Former Minister of Sports, Jonel Powell, has raised a scathing critique of the current Minister of Sport, Hon. Samal Duggins, and the Labour government, accusing them of squandering St. Kitts and Nevis’ chance to host the prestigious 2024 ICC Cricket World Cup. Powell contends that this decision not only dashes the hopes of cricket enthusiasts but also deprives the nation of a substantial economic windfall.
Duggins’ explanation for the failure to bid on the event, despite multiple deadline extensions, has been met with incredulity by Powell. The former minister points to a legacy of successful hosting endeavors, including the CPL tournament in 2021 and the U19 Cricket World Cup in 2022, achieved under his leadership. These accomplishments, achieved amidst challenging timelines, stand as a testament to Powell’s proficiency in organizing world-class cricket events.
Powell questions the purported state of neglect in which the facilities were left, given the previous government’s demonstrated ability to prepare and upgrade venues swiftly and effectively. He posits that the lack of action over the past year, while global cricket enthusiasts were eagerly anticipating the World Cup, smacks of governmental neglect.
The economic impact of the CPL alone in 2021 exceeded EC$20 million, with a significant portion directly benefiting the local populace. Powell emphasizes that this revenue, derived from various services including catering, transportation, security, and more, constituted a vital injection into the pockets of the people of St. Kitts and Nevis.
Regrettably, the opportunity to replicate this success with the Cricket World Cup has been forfeited due to the current administration’s inaction. Powell concludes with a damning indictment, asserting that the Minister of Sport and the government at large have once again let down the citizens of the Federation.

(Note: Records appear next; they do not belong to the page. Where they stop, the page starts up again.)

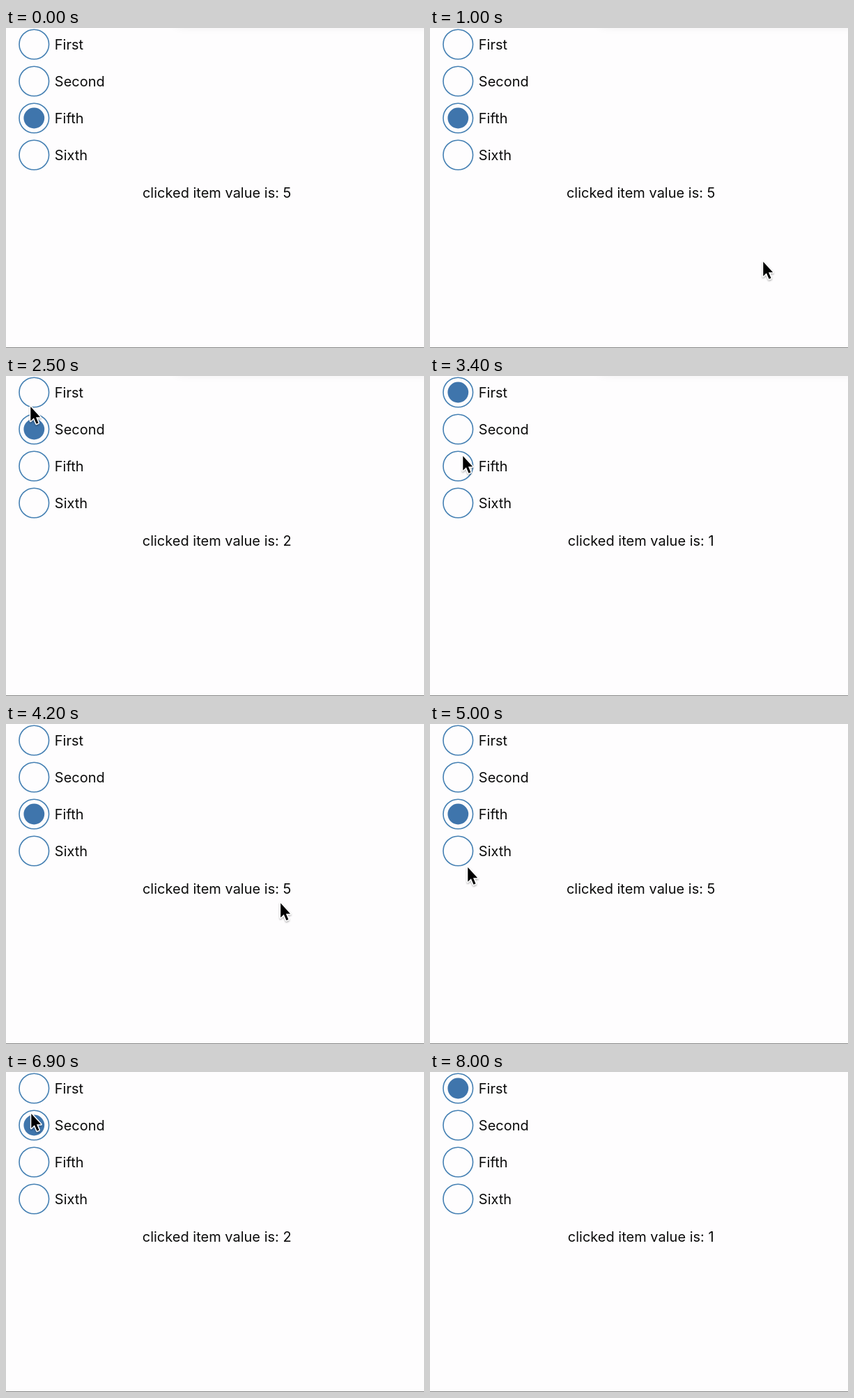
These frames come from a looping animation (600x460 px, 9.1 s). An HTML page:

```html
<!DOCTYPE html>
<html lang="en">
<head>
<meta charset="utf-8">
<title>Radio buttons</title>
<style>
  html, body { margin: 0; width: 100%; height: 100%; overflow: hidden; background: #fefdfe; }
  svg { display: block; width: 600px; height: 460px; }
  text { font: 20px Inter, Roboto, sans-serif; fill: #0b0b0b; }
</style>
</head>
<body>
<svg viewBox="0 0 600 460">
  <defs>
    <filter id="soft" x="-20%" y="-200%" width="140%" height="500%">
      <feGaussianBlur stdDeviation="9 5"/>
    </filter>
    <filter id="drop" x="-50%" y="-50%" width="200%" height="200%">
      <feDropShadow dx="0" dy="1.5" stdDeviation="1.3" flood-opacity=".35"/>
    </filter>
  </defs>
  <rect width="600" height="460" fill="#fefdfe"/>
  <rect id="shade" x="245" y="-14" width="370" height="16" opacity=".04" filter="url(#soft)"/>
  <rect y="459" width="600" height="1" fill="#858585"/>
  <g id="list"></g>
  <text id="status" x="302.7" y="244" text-anchor="middle"></text>
  <g id="cursor" filter="url(#drop)">
    <path d="M.3 1V21.8L4.9 17.3L8.6 25.7L11.5 24.4L8 16.2H14.2Z" stroke="#fff"
      stroke-width="3" stroke-linejoin="round" paint-order="stroke"/>
  </g>
</svg>
<script>
const LOOP = 9100, STEP = 100, SHOWN = 500, GONE = 8000;
const NS = "http://www.w3.org/2000/svg";
const $ = id => document.getElementById(id);

const items = [["First", 1], ["Second", 2], ["Fifth", 5], ["Sixth", 6]];

// Time of each click and the value it selects
const clicks = [[0, 5], [2000, 2], [2900, 1], [3700, 5], [5500, 6], [6200, 5], [6800, 2], [7400, 1]];

// Pointer moves: start, end, x, y reached; it rests in between
const entry = [465, 351];
const moves = [
  [500, 700, 472, 337],
  [900, 1000, 478, 335],
  [1200, 2200, 35, 78],
  [2300, 2500, 35, 43],
  [2500, 2700, 29, 16],
  [2800, 3400, 47, 114],
  [3900, 4300, 417, 266],
  [4300, 4500, 415, 244],
  [4700, 5000, 54, 205],
  [5000, 5200, 43, 176],
  [5900, 6400, 38, 89],
  [6500, 6900, 36, 59],
  [6900, 7500, 34, 20],
  [7500, 7900, 431, 2]
];

const clamp = k => Math.min(1, Math.max(0, k));
const ease = k => k < 0.5 ? 4 * k ** 3 : 1 - 4 * (1 - k) ** 3;
const show = (el, on) => el.setAttribute("visibility", on ? "visible" : "hidden");

function add(parent, tag, attrs) {
  const el = document.createElementNS(NS, tag);
  for (const key in attrs) el.setAttribute(key, attrs[key]);
  return parent.appendChild(el);
}

const dots = items.map(([name], i) => {
  const cx = 40.3, cy = 23.5 + 53 * i;
  add($("list"), "circle", { cx, cy, r: 21.3, fill: "none", stroke: "#4580b3", "stroke-width": 1.6 });
  add($("list"), "text", { x: 69.8, y: cy + 7 }).textContent = name;
  return add($("list"), "circle", { cx, cy, r: 14.9, fill: "#3f75ac" });
});

function pointerAt(t) {
  return moves.reduce(([x, y], [from, to, nx, ny]) => {
    const k = ease(clamp((t - from) / (to - from)));
    return [x + (nx - x) * k, y + (ny - y) * k];
  }, entry);
}

function draw(ms) {
  const t = Math.floor((ms % LOOP) / STEP) * STEP;
  const value = clicks.filter(c => c[0] <= t).pop()[1];
  items.forEach((item, i) => show(dots[i], item[1] === value));
  $("status").textContent = "clicked item value is: " + value;
  show($("shade"), t < 4000);
  show($("cursor"), t >= SHOWN && t < GONE);
  $("cursor").setAttribute("transform", `translate(${pointerAt(t)})`);
}

const start = performance.now();
function tick() {
  draw(performance.now() - start);
  requestAnimationFrame(tick);
}
tick();
</script>
</body>
</html>
```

As the cricketing world watches, St. Kitts and Nevis must now reckon with the consequences of this missed opportunity, while the legacy of successful sporting events orchestrated by Jonel Powell remains a stark reminder of what might have been.